Morning Plenary Lecture
The use of mathematical models to understand and control viral pathogens
Abstract: Scientists studying infectious diseases talk about three epidemiological transitions: the first during the time of animal domestication and human population growth, when infectious diseases were able to establish in human populations, the second during the industrial revolution, when infectious diseases started to be better controlled through improved sanitation measures, and the third just recently as the burden of infectious diseases started to rise again due to the spread of drug resistance and increased urbanization, among other factors. In my talk, I will focus on how mathematical models can be used to better understand the propagation and spread of diseases belonging to the third transition. First, I will focus on dengue dynamics in Thailand, where the burden of the disease has increased and the average age of infected cases has doubled over the last 30 years. I will show how a mathematical model can parsimoniously explain these data and elaborate on the implications of this model for the development of dengue control strategies. Second, I will focus on how mathematical models can be used to understand how viruses, such as influenza and norovirus, evolve over time and how this evolution will affect the possibility of becoming reinfected. Specifically, I will present how using a framework based on a dimensionless number (a concept frequently used in physics) can help us anticipate how quickly viruses will diversify, and what we can do from a public health perspective to reduce viral diversification rates. Together, these two examples illustrate how viruses can rapidly change over time- either in their disease dynamics or in their population structure- and how mathematical models can be used to understand these changes and, equally importantly, to guide us in developing smart, but possibly counterintuitive, control measures.

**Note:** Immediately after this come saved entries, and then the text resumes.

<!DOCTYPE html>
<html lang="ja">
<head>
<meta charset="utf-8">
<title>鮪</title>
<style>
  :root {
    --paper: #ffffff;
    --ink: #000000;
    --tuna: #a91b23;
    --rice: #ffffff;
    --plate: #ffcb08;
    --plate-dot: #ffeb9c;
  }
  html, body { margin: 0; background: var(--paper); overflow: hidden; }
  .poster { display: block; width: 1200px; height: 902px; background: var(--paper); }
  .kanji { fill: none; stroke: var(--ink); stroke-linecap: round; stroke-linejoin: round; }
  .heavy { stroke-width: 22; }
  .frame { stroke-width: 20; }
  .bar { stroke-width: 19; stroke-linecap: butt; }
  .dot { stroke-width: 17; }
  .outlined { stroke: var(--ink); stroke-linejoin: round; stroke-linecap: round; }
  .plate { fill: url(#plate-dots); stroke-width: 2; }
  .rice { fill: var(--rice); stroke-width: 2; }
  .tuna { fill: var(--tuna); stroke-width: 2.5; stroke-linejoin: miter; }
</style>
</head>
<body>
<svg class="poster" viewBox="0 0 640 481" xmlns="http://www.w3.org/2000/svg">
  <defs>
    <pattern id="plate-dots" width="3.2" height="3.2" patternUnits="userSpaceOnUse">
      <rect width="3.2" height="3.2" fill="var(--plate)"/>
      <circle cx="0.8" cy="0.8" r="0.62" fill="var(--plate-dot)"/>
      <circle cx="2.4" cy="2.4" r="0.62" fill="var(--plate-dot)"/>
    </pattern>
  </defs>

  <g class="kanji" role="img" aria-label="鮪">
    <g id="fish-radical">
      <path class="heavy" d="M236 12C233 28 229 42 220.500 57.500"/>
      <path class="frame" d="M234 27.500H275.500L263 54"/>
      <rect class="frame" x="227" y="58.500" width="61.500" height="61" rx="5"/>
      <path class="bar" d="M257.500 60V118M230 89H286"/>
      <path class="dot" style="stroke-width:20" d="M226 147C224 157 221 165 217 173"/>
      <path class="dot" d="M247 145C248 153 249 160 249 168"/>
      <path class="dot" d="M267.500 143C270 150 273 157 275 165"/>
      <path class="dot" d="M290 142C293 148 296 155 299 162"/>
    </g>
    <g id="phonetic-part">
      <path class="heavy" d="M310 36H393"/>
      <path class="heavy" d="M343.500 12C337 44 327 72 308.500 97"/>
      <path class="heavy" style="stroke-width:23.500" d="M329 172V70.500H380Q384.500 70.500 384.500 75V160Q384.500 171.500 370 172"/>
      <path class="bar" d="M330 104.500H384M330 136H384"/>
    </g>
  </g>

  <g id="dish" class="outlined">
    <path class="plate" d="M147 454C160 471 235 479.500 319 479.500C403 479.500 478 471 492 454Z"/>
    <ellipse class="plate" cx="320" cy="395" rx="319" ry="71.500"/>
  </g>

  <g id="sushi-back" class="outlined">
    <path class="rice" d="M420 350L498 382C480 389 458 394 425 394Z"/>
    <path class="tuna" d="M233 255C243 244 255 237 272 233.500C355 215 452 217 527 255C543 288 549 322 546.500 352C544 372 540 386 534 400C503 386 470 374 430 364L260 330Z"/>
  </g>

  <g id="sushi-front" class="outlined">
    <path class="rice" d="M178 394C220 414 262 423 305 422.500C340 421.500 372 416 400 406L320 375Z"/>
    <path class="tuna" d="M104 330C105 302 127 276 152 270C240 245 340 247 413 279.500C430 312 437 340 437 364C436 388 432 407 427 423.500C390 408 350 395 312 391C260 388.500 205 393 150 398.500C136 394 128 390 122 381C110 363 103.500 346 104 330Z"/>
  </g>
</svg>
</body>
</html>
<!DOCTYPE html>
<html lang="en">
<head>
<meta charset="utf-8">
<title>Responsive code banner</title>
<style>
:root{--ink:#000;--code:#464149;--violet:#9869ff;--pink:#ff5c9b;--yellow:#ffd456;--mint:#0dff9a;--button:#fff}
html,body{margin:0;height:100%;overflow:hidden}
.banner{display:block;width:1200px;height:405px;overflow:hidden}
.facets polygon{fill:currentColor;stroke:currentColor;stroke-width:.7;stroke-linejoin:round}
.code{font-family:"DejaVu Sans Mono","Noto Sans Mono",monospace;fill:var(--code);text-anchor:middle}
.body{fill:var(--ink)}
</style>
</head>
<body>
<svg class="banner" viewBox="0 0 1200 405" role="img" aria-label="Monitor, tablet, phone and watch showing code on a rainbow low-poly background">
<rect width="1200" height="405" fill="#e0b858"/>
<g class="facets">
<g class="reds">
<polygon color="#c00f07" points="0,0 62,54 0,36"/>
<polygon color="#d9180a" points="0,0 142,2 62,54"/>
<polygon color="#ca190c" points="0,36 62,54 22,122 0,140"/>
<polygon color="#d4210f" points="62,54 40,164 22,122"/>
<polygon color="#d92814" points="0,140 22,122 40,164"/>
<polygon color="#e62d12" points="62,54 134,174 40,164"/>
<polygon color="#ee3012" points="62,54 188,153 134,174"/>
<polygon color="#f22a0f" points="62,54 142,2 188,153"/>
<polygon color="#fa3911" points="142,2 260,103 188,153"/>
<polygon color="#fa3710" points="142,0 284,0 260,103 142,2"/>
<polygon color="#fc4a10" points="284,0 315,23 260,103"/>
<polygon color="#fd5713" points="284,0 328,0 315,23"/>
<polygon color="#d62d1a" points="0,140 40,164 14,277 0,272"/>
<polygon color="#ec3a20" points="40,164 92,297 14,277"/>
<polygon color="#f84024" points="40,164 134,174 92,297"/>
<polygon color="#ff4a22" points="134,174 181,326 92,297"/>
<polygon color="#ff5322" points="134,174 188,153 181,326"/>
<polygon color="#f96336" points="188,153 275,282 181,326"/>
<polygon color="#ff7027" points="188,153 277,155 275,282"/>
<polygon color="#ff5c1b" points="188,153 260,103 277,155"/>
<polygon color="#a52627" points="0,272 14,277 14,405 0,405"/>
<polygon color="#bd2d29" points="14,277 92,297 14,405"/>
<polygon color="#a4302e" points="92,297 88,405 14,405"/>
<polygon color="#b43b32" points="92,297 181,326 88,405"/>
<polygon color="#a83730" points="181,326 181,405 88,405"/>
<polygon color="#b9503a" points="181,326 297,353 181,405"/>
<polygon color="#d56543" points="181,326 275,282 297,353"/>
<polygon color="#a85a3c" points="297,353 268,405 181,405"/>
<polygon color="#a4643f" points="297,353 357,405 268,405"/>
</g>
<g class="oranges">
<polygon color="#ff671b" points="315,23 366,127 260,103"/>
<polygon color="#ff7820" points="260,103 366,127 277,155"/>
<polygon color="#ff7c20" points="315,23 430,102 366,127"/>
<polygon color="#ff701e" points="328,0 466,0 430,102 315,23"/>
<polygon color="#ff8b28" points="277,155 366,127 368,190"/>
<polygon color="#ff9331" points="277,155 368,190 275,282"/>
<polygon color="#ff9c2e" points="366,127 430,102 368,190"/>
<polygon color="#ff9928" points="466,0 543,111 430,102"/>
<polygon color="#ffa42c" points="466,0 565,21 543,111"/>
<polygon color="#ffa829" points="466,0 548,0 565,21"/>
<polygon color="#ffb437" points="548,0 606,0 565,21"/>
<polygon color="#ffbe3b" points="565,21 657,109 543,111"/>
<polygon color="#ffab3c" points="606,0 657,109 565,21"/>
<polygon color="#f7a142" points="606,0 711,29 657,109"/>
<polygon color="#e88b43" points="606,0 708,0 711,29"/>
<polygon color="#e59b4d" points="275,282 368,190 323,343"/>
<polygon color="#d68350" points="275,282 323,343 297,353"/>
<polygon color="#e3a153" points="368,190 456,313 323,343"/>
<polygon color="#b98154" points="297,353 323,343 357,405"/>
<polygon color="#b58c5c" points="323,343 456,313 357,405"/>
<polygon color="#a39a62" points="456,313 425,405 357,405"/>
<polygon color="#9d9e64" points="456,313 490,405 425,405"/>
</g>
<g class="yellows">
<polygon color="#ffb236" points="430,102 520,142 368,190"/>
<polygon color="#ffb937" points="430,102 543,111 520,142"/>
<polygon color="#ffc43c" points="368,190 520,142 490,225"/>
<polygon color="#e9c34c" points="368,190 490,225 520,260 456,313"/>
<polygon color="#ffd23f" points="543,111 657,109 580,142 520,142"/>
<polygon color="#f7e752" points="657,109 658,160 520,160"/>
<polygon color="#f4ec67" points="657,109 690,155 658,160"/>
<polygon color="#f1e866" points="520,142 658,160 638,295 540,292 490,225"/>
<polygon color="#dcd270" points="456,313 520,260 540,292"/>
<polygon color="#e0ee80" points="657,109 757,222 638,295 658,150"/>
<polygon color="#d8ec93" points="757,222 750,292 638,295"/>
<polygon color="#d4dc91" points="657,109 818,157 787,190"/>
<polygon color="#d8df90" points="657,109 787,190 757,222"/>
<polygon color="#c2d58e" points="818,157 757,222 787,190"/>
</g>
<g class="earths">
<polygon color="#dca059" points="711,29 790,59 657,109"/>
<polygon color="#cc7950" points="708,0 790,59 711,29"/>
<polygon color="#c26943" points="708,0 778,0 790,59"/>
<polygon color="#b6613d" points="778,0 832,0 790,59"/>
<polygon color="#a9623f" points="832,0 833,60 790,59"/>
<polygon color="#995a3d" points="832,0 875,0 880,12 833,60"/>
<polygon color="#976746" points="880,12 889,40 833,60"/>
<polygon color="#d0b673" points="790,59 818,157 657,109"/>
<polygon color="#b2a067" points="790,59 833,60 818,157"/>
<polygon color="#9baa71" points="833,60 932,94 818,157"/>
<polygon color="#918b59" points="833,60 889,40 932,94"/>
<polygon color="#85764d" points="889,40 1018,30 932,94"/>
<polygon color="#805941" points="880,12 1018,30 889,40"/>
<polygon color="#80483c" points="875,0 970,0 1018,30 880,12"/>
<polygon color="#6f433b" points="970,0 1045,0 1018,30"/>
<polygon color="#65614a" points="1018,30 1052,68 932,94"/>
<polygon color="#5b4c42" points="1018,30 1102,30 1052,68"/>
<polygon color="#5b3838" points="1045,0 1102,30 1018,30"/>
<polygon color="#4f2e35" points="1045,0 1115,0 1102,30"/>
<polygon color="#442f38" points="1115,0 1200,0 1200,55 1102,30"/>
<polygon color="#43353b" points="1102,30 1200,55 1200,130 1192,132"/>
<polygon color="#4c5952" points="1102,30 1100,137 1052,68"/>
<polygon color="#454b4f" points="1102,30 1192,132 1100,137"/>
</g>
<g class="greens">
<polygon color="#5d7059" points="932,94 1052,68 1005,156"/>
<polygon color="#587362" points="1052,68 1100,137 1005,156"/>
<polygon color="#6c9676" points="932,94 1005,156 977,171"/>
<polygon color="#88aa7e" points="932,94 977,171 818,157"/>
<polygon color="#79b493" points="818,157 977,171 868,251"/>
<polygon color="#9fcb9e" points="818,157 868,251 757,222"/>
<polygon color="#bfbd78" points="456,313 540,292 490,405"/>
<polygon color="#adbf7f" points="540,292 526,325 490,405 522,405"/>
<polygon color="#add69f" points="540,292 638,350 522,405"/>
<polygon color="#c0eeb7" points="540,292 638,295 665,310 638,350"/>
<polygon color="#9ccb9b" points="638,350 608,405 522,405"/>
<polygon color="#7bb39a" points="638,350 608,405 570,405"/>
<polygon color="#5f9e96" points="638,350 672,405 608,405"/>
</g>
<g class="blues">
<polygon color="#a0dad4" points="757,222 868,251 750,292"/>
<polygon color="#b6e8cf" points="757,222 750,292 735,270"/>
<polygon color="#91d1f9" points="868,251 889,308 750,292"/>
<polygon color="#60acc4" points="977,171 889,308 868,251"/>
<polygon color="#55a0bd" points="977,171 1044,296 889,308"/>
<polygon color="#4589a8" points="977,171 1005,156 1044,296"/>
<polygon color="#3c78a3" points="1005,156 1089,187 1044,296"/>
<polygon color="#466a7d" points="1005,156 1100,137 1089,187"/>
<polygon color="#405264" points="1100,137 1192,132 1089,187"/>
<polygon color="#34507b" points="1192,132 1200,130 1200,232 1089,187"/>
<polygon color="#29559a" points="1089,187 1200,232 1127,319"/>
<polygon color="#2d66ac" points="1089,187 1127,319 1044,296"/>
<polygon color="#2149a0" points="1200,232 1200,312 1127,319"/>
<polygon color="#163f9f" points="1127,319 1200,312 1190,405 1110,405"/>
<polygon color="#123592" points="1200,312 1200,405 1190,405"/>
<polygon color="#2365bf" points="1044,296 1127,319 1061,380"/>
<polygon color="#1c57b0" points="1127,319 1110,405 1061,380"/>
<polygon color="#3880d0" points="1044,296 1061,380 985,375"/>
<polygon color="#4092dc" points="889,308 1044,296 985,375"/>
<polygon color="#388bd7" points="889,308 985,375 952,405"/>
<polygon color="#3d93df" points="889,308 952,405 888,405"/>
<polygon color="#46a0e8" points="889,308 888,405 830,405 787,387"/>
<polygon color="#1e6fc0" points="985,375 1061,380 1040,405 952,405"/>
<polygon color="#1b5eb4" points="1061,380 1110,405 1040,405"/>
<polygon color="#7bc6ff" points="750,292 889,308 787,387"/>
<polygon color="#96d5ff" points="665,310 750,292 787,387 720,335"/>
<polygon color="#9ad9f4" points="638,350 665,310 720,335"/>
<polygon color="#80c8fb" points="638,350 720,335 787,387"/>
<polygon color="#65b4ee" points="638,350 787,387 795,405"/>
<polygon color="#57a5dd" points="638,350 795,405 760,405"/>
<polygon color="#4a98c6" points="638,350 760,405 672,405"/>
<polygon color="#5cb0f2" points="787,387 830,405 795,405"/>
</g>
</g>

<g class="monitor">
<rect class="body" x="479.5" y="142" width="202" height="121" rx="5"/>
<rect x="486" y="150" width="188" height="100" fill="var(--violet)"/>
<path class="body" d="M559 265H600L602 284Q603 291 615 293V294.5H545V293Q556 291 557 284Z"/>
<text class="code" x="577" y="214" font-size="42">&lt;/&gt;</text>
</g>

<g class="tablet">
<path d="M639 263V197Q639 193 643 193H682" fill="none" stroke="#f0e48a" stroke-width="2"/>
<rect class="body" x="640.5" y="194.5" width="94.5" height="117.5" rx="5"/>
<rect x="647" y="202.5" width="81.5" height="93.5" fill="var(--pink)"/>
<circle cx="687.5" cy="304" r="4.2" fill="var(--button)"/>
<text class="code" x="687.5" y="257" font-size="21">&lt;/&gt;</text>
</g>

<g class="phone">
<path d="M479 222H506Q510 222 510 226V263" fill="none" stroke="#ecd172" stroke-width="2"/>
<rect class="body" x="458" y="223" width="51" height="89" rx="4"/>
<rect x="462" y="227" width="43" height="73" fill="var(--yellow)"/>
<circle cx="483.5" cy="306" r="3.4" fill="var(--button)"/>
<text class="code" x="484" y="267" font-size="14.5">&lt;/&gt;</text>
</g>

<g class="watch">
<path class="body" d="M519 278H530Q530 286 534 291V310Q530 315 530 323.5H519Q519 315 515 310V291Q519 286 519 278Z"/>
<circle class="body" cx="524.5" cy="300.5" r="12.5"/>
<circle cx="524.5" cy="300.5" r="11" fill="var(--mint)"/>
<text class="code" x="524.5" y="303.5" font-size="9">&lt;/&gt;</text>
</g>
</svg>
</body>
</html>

Biosketch: Dr. Katia Koelle received her Ph.D. from the Department of Ecology and Evolutionary Biology at the University of Michigan in 2005. She was advised by Mercedes Pascual on her dissertation topic, which focused on the role that climate plays in the disease dynamics of cholera. Dr. Koelle then continued her work in disease ecology at the Center for Infectious Disease Dynamics at Penn State. While there, her research started to focus on rapidly evolving RNA viruses such as influenza. In 2007, she joined the Biology faculty at Duke University. Since then, she has continued to work on using mathematical and statistical approaches to better understand viral evolution and disease dynamics. Beyond influenza, she has focused on using models to look at the changing patterns of dengue epidemics and to explore the diversity of evolutionary patterns observed in viruses. Her work also addresses how an improved understanding of these patterns can be used to guide disease control strategies. She teaches a class on mathematical models in biology, as well as classes on disease ecology and evolution.